NEW YORK (Reuters) - U.S. stocks rallied and the dollar index eased further on Wednesday after the Federal Reserve left U.S. interest rates unchanged, keeping its low-rate environment intact for now.
In a statement following a two-day policy meeting, the U.S. central bank signaled it could tighten monetary policy by year-end as the labor market improved further, but Fed policymakers cut the number of rate increases they expect this year to one from two.
They also projected a less aggressive rise in rates both next year and in 2018, according to the median projection of forecasts released with the statement.
The Fed has held its target rate for overnight lending between banks in a range of 0.25 to 0.50 percent since December, when it raised borrowing costs for the first time in nearly a decade.
"I think the market was expecting a more hawkish hold and instead it got a mildly hawkish hold. And you could argue the (stock) market was satisfied that you didn't see a Fed anxious to raise rates dramatically," said Quincy Krosby, market strategist at Prudential Financial in Newark, New Jersey.
Earlier, the Bank of Japan overhauled its monetary policy to target interest rates.
The BOJ maintained its 0.1 percent negative interest rate, but abandoned its base money target. Instead, it set a "yield curve control" under which it will buy long-term government bonds to keep 10-year bond yields around their current zero percent.
The Dow Jones industrial average closed up 163.74 points, or 0.9 percent, to 18,293.7, the S&P 500 gained to finish 23.36 points, or 1.09 percent higher, to 2,163.12, while the Nasdaq Composite ended up 53.83 points, or 1.03 percent, to close at 5,295.18, a record high.
MSCI's all-country world stock index was up 1.1 percent, while Europe's STOXX 600 closed up 0.4 percent, helped by euro zone banking shares.
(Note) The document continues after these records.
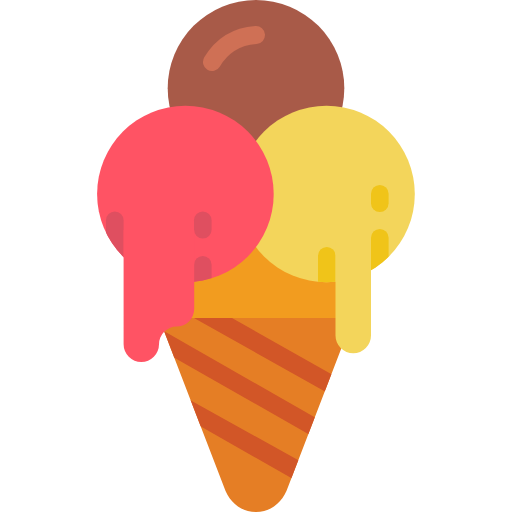
<!DOCTYPE html>
<html lang="en">
<head>
<meta charset="utf-8">
<title>Ice cream cone</title>
<style>
:root {
  --paper: #ffffff;
  --chocolate: #a85a48;
  --chocolate-shine: #cf7055;
  --lemon: #f3d55b;
  --lemon-shade: #f0c419;
  --strawberry: #ff5364;
  --strawberry-shade: #df4f60;
  --wafer-rim: #f29c1f;
  --wafer: #e57e25;
  --wafer-stripe: #d25627;
}
html, body { margin: 0; background: var(--paper); overflow: hidden; }
svg { display: block; width: 512px; height: 512px; }
.chocolate { fill: var(--chocolate); }
.shine { fill: none; stroke: var(--chocolate-shine); stroke-width: 18; stroke-linecap: round; }
.lemon { fill: var(--lemon); }
.lemon-shade { fill: var(--lemon-shade); }
.strawberry { fill: var(--strawberry); }
.strawberry-shade { fill: var(--strawberry-shade); }
.rim { fill: var(--wafer-rim); }
.wafer { fill: var(--wafer); }
.stripes { fill: var(--wafer-stripe); }
</style>
</head>
<body>
<svg viewBox="0 0 512 512" role="img" aria-label="Ice cream cone with three melting scoops">
  <defs>
    <path id="cone-shape" d="M159 318H353L288 487C283 502 271 512 256 512S229 502 224 487Z"/>
    <circle id="lemon-ball" cx="326.5" cy="194" r="88.3"/>
    <circle id="strawberry-ball" cx="185.4" cy="194" r="88.3"/>
    <clipPath id="cone-clip"><use href="#cone-shape"/></clipPath>
    <clipPath id="lemon-clip"><use href="#lemon-ball"/></clipPath>
    <clipPath id="strawberry-clip"><use href="#strawberry-ball"/></clipPath>
  </defs>

  <g id="chocolate-scoop">
    <circle class="chocolate" cx="256" cy="88.3" r="88.3"/>
    <path class="shine" d="M212 62Q227 37 256 35"/>
  </g>

  <g id="cone">
    <path class="rim" d="M180 318V270L256 236L340 270V318Z"/>
    <use class="wafer" href="#cone-shape"/>
    <g class="stripes" clip-path="url(#cone-clip)">
      <polygon points="194,318 232,318 340,379 333,396"/>
      <polygon points="155,326 323,422 317,439 166,353"/>
      <polygon points="181,395 307,465 300,483 193,422"/>
    </g>
  </g>

  <g id="lemon-scoop">
    <use class="lemon" href="#lemon-ball"/>
    <g class="lemon-shade" clip-path="url(#lemon-clip)">
      <rect x="371" y="185" width="17.6" height="27" rx="8.8"/>
      <rect x="371" y="229" width="17.6" height="70" rx="8.8"/>
      <rect x="318" y="247" width="17.6" height="60" rx="8.8"/>
    </g>
    <path class="lemon" d="M335.5 240H371V335.5A17.7 17.7 0 0 1 335.5 335.5Z"/>
  </g>

  <g id="strawberry-scoop">
    <use class="strawberry" href="#strawberry-ball"/>
    <g class="strawberry-shade" clip-path="url(#strawberry-clip)">
      <rect x="106" y="211.5" width="17.6" height="70" rx="8.8"/>
      <rect x="194" y="211.5" width="17.6" height="27" rx="8.8"/>
      <rect x="194" y="256" width="17.6" height="60" rx="8.8"/>
    </g>
    <path class="strawberry" d="M123.6 230H194.2V309A17.7 17.7 0 0 1 176.5 326.6A17.7 17.7 0 0 0 159 344.3A17.7 17.7 0 0 1 123.6 344.3Z"/>
  </g>
</svg>
</body>
</html>
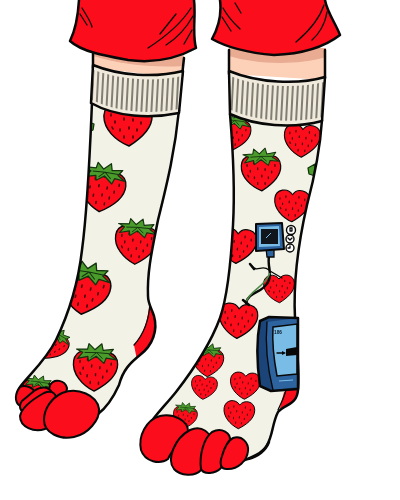
<!DOCTYPE html>
<html lang="en">
<head>
<meta charset="utf-8">
<title>Strawberry socks</title>
<style>
:root{--red:#fb0d1b;--ink:#080808;--sock:#f2f3e6;--cuff:#efeadb;--skin:#fdd0b8;--shade:#e9ab92;--leaf:#4a9a2c;--blue:#2d64a0;--navy:#1b4478;--sky:#79bce6}
html,body{margin:0;background:#fff;overflow:hidden}
svg{display:block;width:400px;height:500px}
.line{fill:none;stroke:var(--ink);stroke-width:2.5;stroke-linecap:round;stroke-linejoin:round}
.fine{stroke-width:1.3}
.red{fill:var(--red)}
.sock{fill:var(--sock)}
.cuff{fill:var(--cuff)}
.skin{fill:var(--skin)}
.shade{fill:var(--shade)}
.berry{fill:var(--red);stroke:var(--ink);stroke-width:1.5;stroke-linejoin:round}
.seeds{fill:none;stroke:#4a0508;stroke-width:1.6;stroke-linecap:round}
.leaf{fill:var(--leaf);stroke:#12330d;stroke-width:1.3;stroke-linejoin:round}
.blue{fill:var(--blue)}
.navy{fill:var(--navy)}
.sky{fill:var(--sky)}
.readout{font:700 6px "Liberation Sans",sans-serif;fill:#123}
</style>
</head>
<body>
<svg viewBox="0 0 400 500" role="img" aria-label="Two legs in strawberry toe socks, one with small gadgets attached">
<defs>
<g id="heart">
<path class="berry" d="M0-14C6-24 23-22 24-8C25 6 12 16 1 23C-12 18-25 6-24-8C-23-21-7-24 0-14Z"/>
<path class="seeds" d="M-17-9v2M-9-12v2M9-12v2M17-9v2M-13-2v2M-4-5v2M5-4v2M13-1v2M-16 4l1 2M-8 6v2M1 4v2M9 6v2M-4 13v2M5 13v2"/>
</g>
<g id="strawberry">
<use href="#heart"/>
<path class="leaf" d="M0-15L-8-9L-9-14L-20-11L-15-18L-22-21L-10-22L-9-28L-2-22L5-29L7-22L18-24L14-18L22-13L11-14L9-8Z"/>
<path d="M-13-18L0-19L14-19M-6-13L0-19L7-13" fill="none" stroke="#12330d"/>
</g>
<pattern id="ribs" width="5" height="60" patternUnits="userSpaceOnUse" patternTransform="rotate(3)">
<path d="M2 0V60" stroke="#25231f" stroke-width="1.1"/>
</pattern>
<path id="left-sock" d="M92 102C90 150 88 205 82 250C78 285 68 315 56 340C46 360 30 374 20 387C14 398 20 404 30 406L98 414C106 408 114 396 119 385C123 370 130 363 140 355C153 345 158 330 154 316C152 309 148 304 148 296C147 272 152 250 158 220C168 180 175 150 179 110Z"/>
<path id="right-sock" d="M230 114C233 150 235 190 233 225C231 262 228 295 220 318C210 345 190 374 176 392C164 407 150 420 145 432L190 460L240 462C250 458 262 454 267 445C273 435 272 424 278 412C285 404 297 405 298 390C300 370 296 345 295 318C293 280 299 240 307 205C315 175 320 150 322 120Z"/>
<clipPath id="left-clip"><use href="#left-sock"/></clipPath>
<clipPath id="right-clip"><use href="#right-sock"/></clipPath>
</defs>

<rect width="400" height="500" fill="#fff"/>

<g id="left-leg">
<path class="skin" d="M93 48L184 54L182 78L93 68Z"/>
<path class="shade" d="M93 50L184 56V66C150 68 120 64 93 56Z"/>
<path class="line" d="M93 54V68M184 58L182 76"/>
<use href="#left-sock" class="sock"/>
<g clip-path="url(#left-clip)">
<use href="#heart" transform="translate(128 123)"/>
<use href="#strawberry" transform="translate(102 190) rotate(10) scale(.95)"/>
<use href="#strawberry" transform="translate(136 244) rotate(6) scale(.88)"/>
<use href="#strawberry" transform="translate(85 291) rotate(12) scale(1.02)"/>
<use href="#strawberry" transform="translate(95 370) rotate(5) scale(.92)"/>
<use href="#strawberry" transform="translate(52 345) rotate(30) scale(.65)"/>
<use href="#strawberry" transform="translate(37 394) rotate(10) scale(.65)"/>
<path class="leaf" d="M89 122l5 2l-1 6l-4 2z"/>
<path class="red" d="M150 300C148 318 145 333 134 345L137 360L165 340V300Z"/>
<path class="line fine" d="M150 303C149 320 144 334 134 345"/>
</g>
<use href="#left-sock" class="line"/>
<g class="red" stroke="#080808" stroke-width="2" stroke-linejoin="round">
<path d="M20 387C25 384 34 388 35 393C29 397 25 404 20 406C14 402 15 393 20 387Z"/>
<path d="M50 385C54 378 65 380 67 388C67 394 62 398 55 399C50 396 48 390 50 385Z"/>
<path d="M34 391C41 386 49 386 52 393C47 402 38 414 30 415C20 414 18 406 22 401Z"/>
<path d="M44 393C53 389 58 395 55 402C52 410 50 424 45 429C34 433 20 427 20 416C22 406 35 398 44 393Z"/>
<path d="M62 393C78 387 97 395 99 409C100 420 88 434 74 437C60 440 44 433 44 420C44 408 52 398 62 393Z"/>
</g>
<path class="cuff" d="M93 65C120 76 155 78 183 71L179 113C150 119 116 117 91 103Z"/>
<path fill="url(#ribs)" d="M94 70C120 80 155 82 182 76L179 109C150 115 116 112 92 100Z"/>
<path class="line" d="M93 65C120 76 155 78 183 71L179 113C150 119 116 117 91 103Z"/>
</g>

<g id="right-leg">
<path class="skin" d="M229 46L326 48L325 80L229 74Z"/>
<path class="shade" d="M229 48L326 48V57C295 66 255 64 229 56Z"/>
<path class="line" d="M229 50V74M325 50V78"/>
<use href="#right-sock" class="sock"/>
<g clip-path="url(#right-clip)">
<use href="#strawberry" transform="translate(233 134) rotate(8) scale(.72)"/>
<use href="#heart" transform="translate(302 140) rotate(5) scale(.75)"/>
<use href="#strawberry" transform="translate(261 172) scale(.82)"/>
<use href="#heart" transform="translate(292 205) rotate(3) scale(.73)"/>
<use href="#heart" transform="translate(237 245) rotate(6) scale(.8)"/>
<use href="#heart" transform="translate(279 288) scale(.64)"/>
<use href="#heart" transform="translate(238 320) rotate(6) scale(.8)"/>
<use href="#strawberry" transform="translate(208 362) rotate(5) scale(.64)"/>
<use href="#heart" transform="translate(245 385) rotate(5) scale(.62)"/>
<use href="#heart" transform="translate(204 387) rotate(8) scale(.54)"/>
<use href="#heart" transform="translate(239 414) rotate(5) scale(.64)"/>
<use href="#strawberry" transform="translate(185 417) rotate(8) scale(.5)"/>
<path class="leaf" d="M308 168l7-4v12l-6-2z"/>
<path class="red" d="M284 392L300 386V406L280 408Z"/>
<path class="line fine" d="M286 390C284 398 281 403 278 410"/>
</g>
<use href="#right-sock" class="line"/>
<g class="red" stroke="#080808" stroke-width="2" stroke-linejoin="round">
<path d="M160 416C174 413 188 421 188 431C184 440 173 447 168 459C160 465 145 462 141 450C138 436 146 420 160 416Z"/>
<path d="M190 430C202 425 212 433 210 442C206 452 202 460 201 470C195 477 180 476 174 469C166 459 175 438 190 430Z"/>
<path d="M212 432C222 427 231 433 230 441C226 449 222 456 221 468C215 474 204 475 201 469C199 455 204 438 212 432Z"/>
<path d="M233 438C242 435 249 443 248 451C247 461 238 469 228 469C221 470 219 464 222 456C224 449 227 441 233 438Z"/>
</g>
<path class="line" d="M248 459C258 457 266 450 269 442"/>
<path class="cuff" d="M229 71C258 83 298 85 325 77L322 121C292 129 256 126 230 114Z"/>
<path fill="url(#ribs)" d="M230 76C258 87 298 89 324 82L322 117C292 124 256 121 231 110Z"/>
<path class="line" d="M229 71C258 83 298 85 325 77L322 121C292 129 256 126 230 114Z"/>
</g>

<g id="shorts">
<path class="red" d="M79 0C78 16 75 31 70 41C82 52 106 56 128 60C150 63 174 60 196 48C192 34 196 15 194 0Z"/>
<path class="line" d="M79 0C78 16 75 31 70 41C82 52 106 56 128 60C150 63 174 60 196 48C192 34 196 15 194 0"/>
<path class="red" d="M220 0C222 16 217 30 212 39C228 48 250 53 274 55C300 54 322 49 340 35C336 24 327 12 325 0Z"/>
<path class="line" d="M220 0C222 16 217 30 212 39C228 48 250 53 274 55C300 54 322 49 340 35C336 24 327 12 325 0"/>
<path class="line fine" d="M82 8C88 18 91 22 92 27M80 14L87 25M191 8C181 24 165 37 148 48M193 16C184 32 174 40 166 45M192 30L184 44M176 14L160 34M223 8C229 19 236 25 240 29M222 17L231 31M324 5C319 20 308 32 296 42M327 12C325 25 318 35 312 40M235 3L241 13"/>
</g>

<g id="sensor">
<path class="line" d="M269 256C267 267 273 274 268 282C262 294 249 291 246 303" stroke-width="3"/>
<path d="M270 273C265 287 250 290 246 302" fill="none" stroke="#4f8a4a" stroke-width="1.5"/>
<path class="line fine" d="M269 270C262 264 257 273 252 266M270 271L282 278"/>
<path class="line" d="M250 264l4 5M243 300l6 5"/>
<path class="blue" d="M266 248h8v9h-7z" stroke="#080808" stroke-width="1.3"/>
<path class="blue" d="M256 224L282 223L284 249L256 251Z" stroke="#080808" stroke-width="2" stroke-linejoin="round"/>
<path class="sky" d="M259 227L279 226L280 246L259 247Z"/>
<rect x="261" y="229" width="17" height="15" fill="#11161d"/>
<path d="M266 238l5-5" stroke="#79bce6"/>
<g fill="#fff" stroke="#080808" stroke-width="1.4">
<circle cx="291" cy="230" r="4.5"/><circle cx="290" cy="239" r="4"/><circle cx="290" cy="248" r="4"/>
</g>
<path class="line fine" d="M290 228h2v3h-2zM288 238l2 2l2-2M290 246v2h-2"/>
</g>

<g id="monitor">
<path class="navy" d="M260 321L269 317L298 318V389L271 391L260 386C257 365 256 342 260 321Z"/>
<path class="blue" d="M267 322L298 318V387L273 390C268 370 265 345 267 322Z"/>
<path class="sky" d="M273 327L297 324V374L277 376C274 360 272 343 273 327Z" stroke="#080808" stroke-width="1.5"/>
<path class="line" d="M298 318L269 317L260 321C256 342 257 365 260 386L271 391L298 389Z"/>
<path class="line fine" d="M267 322C265 345 268 370 273 390M277 353h7"/>
<path d="M286 349L297 347V355L286 356Z" fill="#080808"/>
<path d="M282 351l4 2l-4 2z" fill="#080808"/>
<text class="readout" x="274" y="334" textLength="8" lengthAdjust="spacingAndGlyphs">186</text>
<path d="M279 381l14-1" stroke="#79bce6"/>
</g>
</svg>
</body>
</html>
Gold prices also rose, hitting 1-1/2-week highs after the Fed decision. Spot gold was up 1.2 percent at $1,330.08 an ounce.
The dollar index, which measures the greenback against a basket of six other major currencies, extended its decline to a five-day low of 95.515, off more than 0.50 percent.
In the U.S. bond market, yields fell as the Fed lowered its projection for interest rate levels needed to support expansion.
In late trading, benchmark 10-year Treasury notes were up 9/32 in price for a yield of 1.655 percent, down 3 basis points from Tuesday.
"While the case for a rate increase has strengthened, they are not ready to raise rates yet," said Julien Scholnick, portfolio manager at Western Asset Management Co in Pasadena, California.
Oil prices jumped after a third surprise weekly drop in U.S. crude stockpiles helped assuage fears over a global glut.
Brent crude futures rose 95 cents, or 2 percent, to settle at $46.83 per barrel, while U.S. crude futures rose $1.29, or 2.9 percent, to settle at $45.34.
Additional reporting by Richard Leong in New York; Editing by Nick Zieminski and James Dalgleish